  • Teeth clenching and grinding movements: Completely avoid clenching your teeth even when angry as this can hurt your TMJ badly.
  • Stay calm: Reduction of stress levels with the help of meditation or yoga will help keep your mind calm and jaw muscles relaxed.

Treatment of TMJ disorders

  • Medications: NSAID’s may help alleviate the pain associated with TMJ disorders. Muscle relaxants are also helpful to relax your jaw muscles during stressful periods. Chronic TMJ disorder may also lead to depression and other psychological problems and can be combated with antidepressants.
  • Mouth guards: You can wear mouth guards over your upper and lower set of teeth to prevent your teeth from grinding or clenching against each other while sleeping or during the day.
  • Dental modifications: Your dentist also may make certain modifications to your dental structure and organization like setting new crowns, braces or bridges to align your teeth as close as possible to the normal settings.
  • TENS or transcutaneous electrical nerve stimulation: Low level electrical pulses are delivered to the affected area to relax the muscles and bring some relief from pain.
  • Laser therapy: This helps reduce pain and inflammation.
  • Trigger point injections: Anaesthetics are injected into the facial muscles to numb the muscles and decrease pain.
  • Surgery: A permanent solution to TMJ disorders often ends with a surgery. Arthrocentesis is a minimally invasive surgical procedure where needles will be inserted through your facial skin to make way for draining out the damaged tissues from the affected area. Open joint surgery: If your TMJ disorder is too complex to be handled with arthroscopy, you will need an open joint surgery to correct your disorder.

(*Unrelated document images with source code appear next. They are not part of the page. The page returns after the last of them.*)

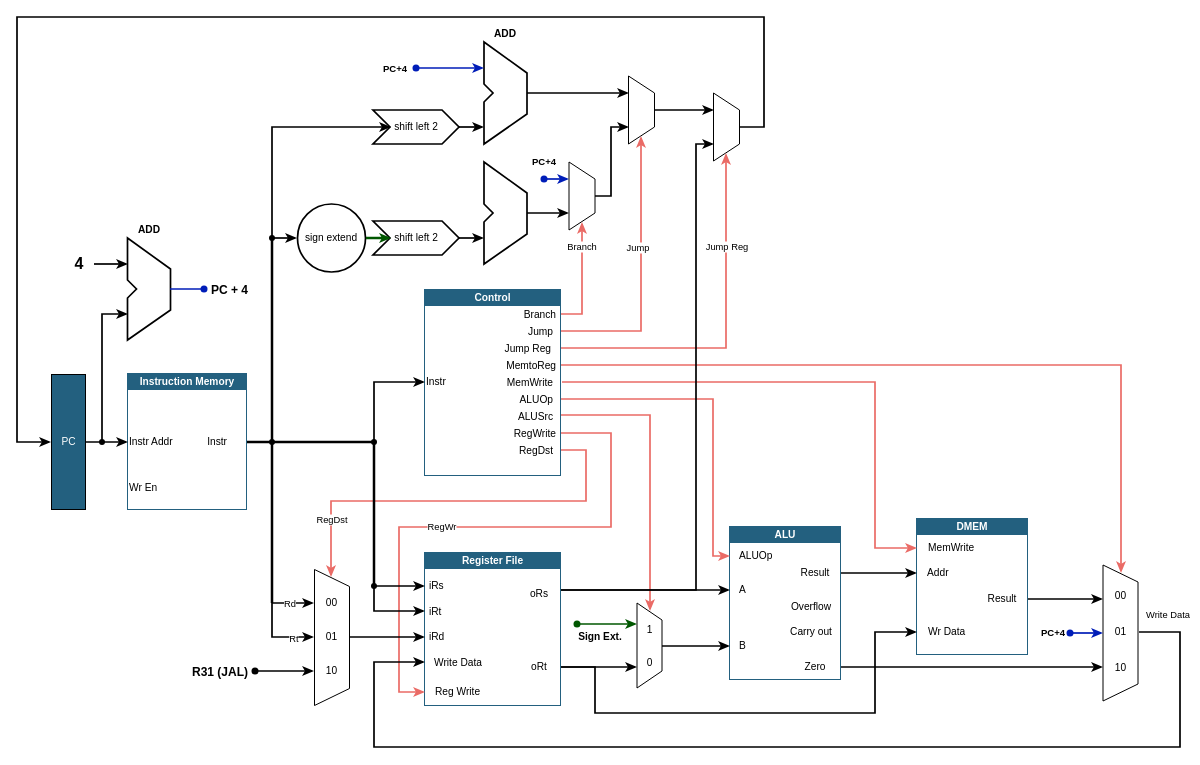
<!DOCTYPE html>
<html lang="en">
<head>
<meta charset="utf-8">
<title>Single-cycle processor datapath</title>
<style>
:root {
  --ink: #000;
  --paper: #fff;
  --block: #23607f;
  --control: #ea6b66;
  --pc: #001db8;
  --extend: #005700;
}
* { box-sizing: border-box; margin: 0; }
html, body { overflow: hidden; }
body { width: 1200px; height: 765px; background: var(--paper); }
.datapath {
  position: relative; width: 1200px; height: 765px; overflow: hidden;
  font: 10.2px/12px "Liberation Sans", Arial, sans-serif; color: var(--ink);
}
.wires { position: absolute; inset: 0; fill: none; stroke-width: 1.7; }
.wire { stroke: var(--ink); }
.wire.bus { stroke-width: 2.5; }
.signal { stroke: var(--control); }
.pc-wire { stroke: var(--pc); }
.extend-wire { stroke: var(--extend); }
.arrow { marker-end: url(#tip-ink); }
.signal.arrow { marker-end: url(#tip-control); }
.pc-wire.arrow { marker-end: url(#tip-pc); }
.extend-wire.arrow { marker-end: url(#tip-extend); }
.unit { fill: var(--paper); stroke: var(--ink); }
.mux { stroke-width: 1; }

.block {
  position: absolute; left: var(--x); top: var(--y); width: var(--w); height: var(--h);
  border: 1.7px solid var(--block); background: var(--paper);
}
.block h2 {
  height: 16px; background: var(--block); color: var(--paper);
  font-size: 10.2px; line-height: 16px; text-align: center;
}
.register { display: flex; align-items: center; justify-content: center; background: var(--block); border: 1px solid var(--ink); color: var(--paper); }
.ports { list-style: none; padding: 0; display: flex; flex-direction: column; }
.control-outputs { align-items: flex-end; padding-right: 4px; line-height: 17px; }
.control-outputs .inset { padding-right: 5px; }
.control-outputs .nudge { padding-right: 3px; }
.register-inputs { padding: 4px 0 0 4px; line-height: 25.5px; }
.register-inputs .wide { padding-left: 5px; }
.register-inputs .last { padding: 4px 0 0 6px; }
.choices {
  position: absolute; left: var(--x); top: var(--y); width: 35px; padding: 0;
  list-style: none; display: flex; flex-direction: column; align-items: center; line-height: var(--step, 34px);
}
.label { position: absolute; left: var(--x); top: var(--y); transform: translate(-50%, -50%); white-space: nowrap; }
.from { transform: translate(0, -50%); }
.to { transform: translate(-100%, -50%); }
.tag { font-size: 9.35px; line-height: 11px; background: var(--paper); }
.strong { font-weight: bold; }
.source { font-size: 12px; font-weight: bold; }
.small { font-size: 9.5px; font-weight: bold; }
.constant { font-size: 16px; font-weight: bold; }
</style>
</head>
<body>
<main class="datapath">

  <section class="block register" style="--x:51px;--y:374px;--w:35px;--h:136px">PC</section>
  <section class="block" style="--x:127px;--y:373px;--w:120px;--h:137px"><h2>Instruction Memory</h2></section>
  <section class="block" style="--x:424px;--y:289px;--w:137px;--h:187px">
    <h2>Control</h2>
    <ul class="ports control-outputs">
      <li>Branch</li><li class="nudge">Jump</li><li class="inset">Jump Reg</li><li>MemtoReg</li><li class="nudge">MemWrite</li>
      <li class="nudge">ALUOp</li><li class="nudge">ALUSrc</li><li>RegWrite</li><li class="nudge">RegDst</li>
    </ul>
  </section>
  <section class="block" style="--x:424px;--y:552px;--w:137px;--h:154px">
    <h2>Register File</h2>
    <ul class="ports register-inputs">
      <li>iRs</li><li>iRt</li><li>iRd</li><li class="wide">Write Data</li><li class="last">Reg Write</li>
    </ul>
  </section>
  <section class="block" style="--x:729px;--y:526px;--w:112px;--h:154px"><h2>ALU</h2></section>
  <section class="block" style="--x:916px;--y:518px;--w:112px;--h:137px"><h2>DMEM</h2></section>

  <svg class="wires" width="1200" height="765" viewBox="0 0 1200 765" aria-hidden="true">
    <defs>
      <path id="tip" d="M0 0L12 5L0 10L3 5Z"/>
      <marker id="tip-ink" markerUnits="userSpaceOnUse" markerWidth="12" markerHeight="10" refX="10" refY="5" orient="auto"><use href="#tip" fill="#000" stroke="none"/></marker>
      <marker id="tip-control" markerUnits="userSpaceOnUse" markerWidth="12" markerHeight="10" refX="10" refY="5" orient="auto"><use href="#tip" fill="#ea6b66" stroke="none"/></marker>
      <marker id="tip-pc" markerUnits="userSpaceOnUse" markerWidth="12" markerHeight="10" refX="10" refY="5" orient="auto"><use href="#tip" fill="#001db8" stroke="none"/></marker>
      <marker id="tip-extend" markerUnits="userSpaceOnUse" markerWidth="12" markerHeight="10" refX="10" refY="5" orient="auto"><use href="#tip" fill="#005700" stroke="none"/></marker>
      <polygon id="adder" points="0,0 43,31 43,72 0,102 0,60 9,51 0,42"/>
      <polygon id="shifter" points="0,0 69,0 86,17 69,34 0,34 17,17"/>
      <polygon id="mux-two" points="0,0 26,17 26,51 0,68"/>
      <polygon id="mux-three" points="0,0 35,17 35,119 0,136"/>
    </defs>

    <g id="units" class="unit">
      <use href="#adder" x="127.5" y="238"/>
      <use href="#adder" x="484" y="42"/>
      <use href="#adder" x="484" y="162"/>
      <use href="#shifter" x="373" y="110"/>
      <use href="#shifter" x="373" y="221"/>
      <circle cx="331.5" cy="238" r="34"/>
      <g class="mux">
        <use href="#mux-two" x="628.5" y="76"/>
        <use href="#mux-two" x="713.5" y="93"/>
        <use href="#mux-two" x="569" y="162"/>
        <use href="#mux-three" x="314.5" y="569.5"/>
        <use href="#mux-three" x="1103" y="565"/>
        <polygon points="637,603 662,620 662,671 637,688"/>
      </g>
    </g>

    <g id="control-signals">
      <path class="signal arrow" d="M561 314H582V224"/>
      <path class="signal arrow" d="M561 331H641V138"/>
      <path class="signal arrow" d="M561 348H726V155"/>
      <path class="signal arrow" d="M561 365H1121V571"/>
      <path class="signal arrow" d="M562 382H875V548H915"/>
      <path class="signal arrow" d="M561 399H713V556H728"/>
      <path class="signal arrow" d="M561 415H650V609"/>
      <path class="signal arrow" d="M561 433H611V527H399V692H423"/>
      <path class="signal arrow" d="M561 450H586V501H331V575"/>
    </g>

    <g id="data-wires">
      <path class="wire arrow" d="M739 127H764V17H17V442H49"/>
      <path class="wire arrow" d="M86 442H126"/>
      <path class="wire arrow" d="M102 442V314H126"/>
      <path class="wire arrow" d="M94 264H126"/>
      <path class="wire bus" d="M247 442H374M272 238V603M374 442V586"/>
      <path class="wire arrow" d="M272 442V127H389"/>
      <path class="wire arrow" d="M272 238H295"/>
      <path class="wire arrow" d="M374 442V382H423"/>
      <path class="wire arrow" d="M374 586H423"/>
      <path class="wire arrow" d="M374 586V611H423"/>
      <path class="wire arrow" d="M272 603H312"/>
      <path class="wire arrow" d="M272 600V637H312"/>
      <path class="wire arrow" d="M255 671H312"/>
      <path class="wire arrow" d="M349 637H423"/>
      <path class="wire arrow" d="M459 127H482"/>
      <path class="wire arrow" d="M459 238H482"/>
      <path class="wire arrow" d="M527 93H627"/>
      <path class="wire arrow" d="M527 213H567"/>
      <path class="wire arrow" d="M595 196H611V127H627"/>
      <path class="wire arrow" d="M654 110H712"/>
      <path class="wire arrow" d="M561 590H696V144H712"/>
      <path class="wire arrow" d="M561 590H728"/>
      <path class="wire arrow" d="M561 667H635"/>
      <path class="wire arrow" d="M561 667H595V713H875V632H915"/>
      <path class="wire arrow" d="M662 646H728"/>
      <path class="wire arrow" d="M841 573H915"/>
      <path class="wire arrow" d="M841 667H1101"/>
      <path class="wire arrow" d="M1028 599H1101"/>
      <path class="wire arrow" d="M1139 632H1180V747H374V662H423"/>
    </g>

    <g id="pc-wires">
      <path class="pc-wire arrow" d="M416 68H482"/>
      <path class="pc-wire arrow" d="M544 179H567"/>
      <path class="pc-wire" d="M170 289H204"/>
      <path class="pc-wire arrow" d="M1070 633H1101"/>
    </g>
    <g id="extend-wires">
      <path class="extend-wire arrow" stroke-width="2.5" d="M366 238H389"/>
      <path class="extend-wire arrow" d="M577 624H635"/>
    </g>

    <g id="junctions" fill="#000">
      <circle cx="102" cy="442" r="3"/>
      <circle cx="272" cy="238" r="3"/>
      <circle cx="272" cy="442" r="3"/>
      <circle cx="374" cy="442" r="3"/>
      <circle cx="374" cy="586" r="3"/>
      <circle cx="255" cy="671" r="3.5"/>
      <g fill="#001db8">
        <circle cx="416" cy="68" r="3.5"/>
        <circle cx="544" cy="179" r="3.5"/>
        <circle cx="204" cy="289" r="3.5"/>
        <circle cx="1070" cy="633" r="3.5"/>
      </g>
      <circle cx="577" cy="624" r="3.5" fill="#005700"/>
    </g>
  </svg>

  <!-- Block ports -->
  <span class="label from" style="--x:129px;--y:442px">Instr Addr</span>
  <span class="label to" style="--x:227px;--y:442px">Instr</span>
  <span class="label from" style="--x:129px;--y:488px">Wr En</span>
  <span class="label from" style="--x:426px;--y:382px">Instr</span>
  <span class="label" style="--x:539px;--y:594px">oRs</span>
  <span class="label" style="--x:539px;--y:667px">oRt</span>
  <span class="label from" style="--x:739px;--y:556px">ALUOp</span>
  <span class="label from" style="--x:739px;--y:590px">A</span>
  <span class="label from" style="--x:739px;--y:646px">B</span>
  <span class="label" style="--x:815px;--y:573px">Result</span>
  <span class="label" style="--x:811px;--y:607px">Overflow</span>
  <span class="label" style="--x:811px;--y:632px">Carry out</span>
  <span class="label" style="--x:815px;--y:667px">Zero</span>
  <span class="label from" style="--x:928px;--y:548px">MemWrite</span>
  <span class="label from" style="--x:927px;--y:573px">Addr</span>
  <span class="label from" style="--x:928px;--y:632px">Wr Data</span>
  <span class="label" style="--x:1002px;--y:599px">Result</span>

  <!-- Multiplexer choices -->
  <ol class="choices" style="--x:314px;--y:586px"><li>00</li><li>01</li><li>10</li></ol>
  <ol class="choices" style="--x:1103px;--y:578px;--step:36px"><li>00</li><li>01</li><li>10</li></ol>
  <ol class="choices" style="--x:632px;--y:613px;--step:33px"><li>1</li><li>0</li></ol>

  <!-- Unit names -->
  <span class="label strong" style="--x:149px;--y:230px">ADD</span>
  <span class="label strong" style="--x:505px;--y:34px">ADD</span>
  <span class="label" style="--x:331px;--y:238px">sign extend</span>
  <span class="label" style="--x:416px;--y:127px">shift left 2</span>
  <span class="label" style="--x:416px;--y:238px">shift left 2</span>

  <!-- Sources -->
  <span class="label constant" style="--x:79px;--y:264px">4</span>
  <span class="label source from" style="--x:211px;--y:290px">PC + 4</span>
  <span class="label source to" style="--x:248px;--y:672px">R31 (JAL)</span>
  <span class="label small" style="--x:395px;--y:69px">PC+4</span>
  <span class="label small" style="--x:544px;--y:162px">PC+4</span>
  <span class="label small" style="--x:1053px;--y:633px">PC+4</span>
  <span class="label strong" style="--x:600px;--y:637px">Sign Ext.</span>

  <!-- Wire names -->
  <span class="label tag" style="--x:582px;--y:247px">Branch</span>
  <span class="label tag" style="--x:638px;--y:248px">Jump</span>
  <span class="label tag" style="--x:727px;--y:247px">Jump Reg</span>
  <span class="label tag" style="--x:332px;--y:520px">RegDst</span>
  <span class="label tag" style="--x:442px;--y:527px">RegWr</span>
  <span class="label tag" style="--x:290px;--y:604px">Rd</span>
  <span class="label tag" style="--x:294px;--y:639px">Rt</span>
  <span class="label tag" style="--x:1168px;--y:615px">Write Data</span>
</main>
</body>
</html>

If you think you have the symptoms of TMJ disorder, contact the team at Affordable Dentist in Grand Prairie today at 817-200-7086 to book and appointment with the experts to discuss the steps you need to take to improve your condition.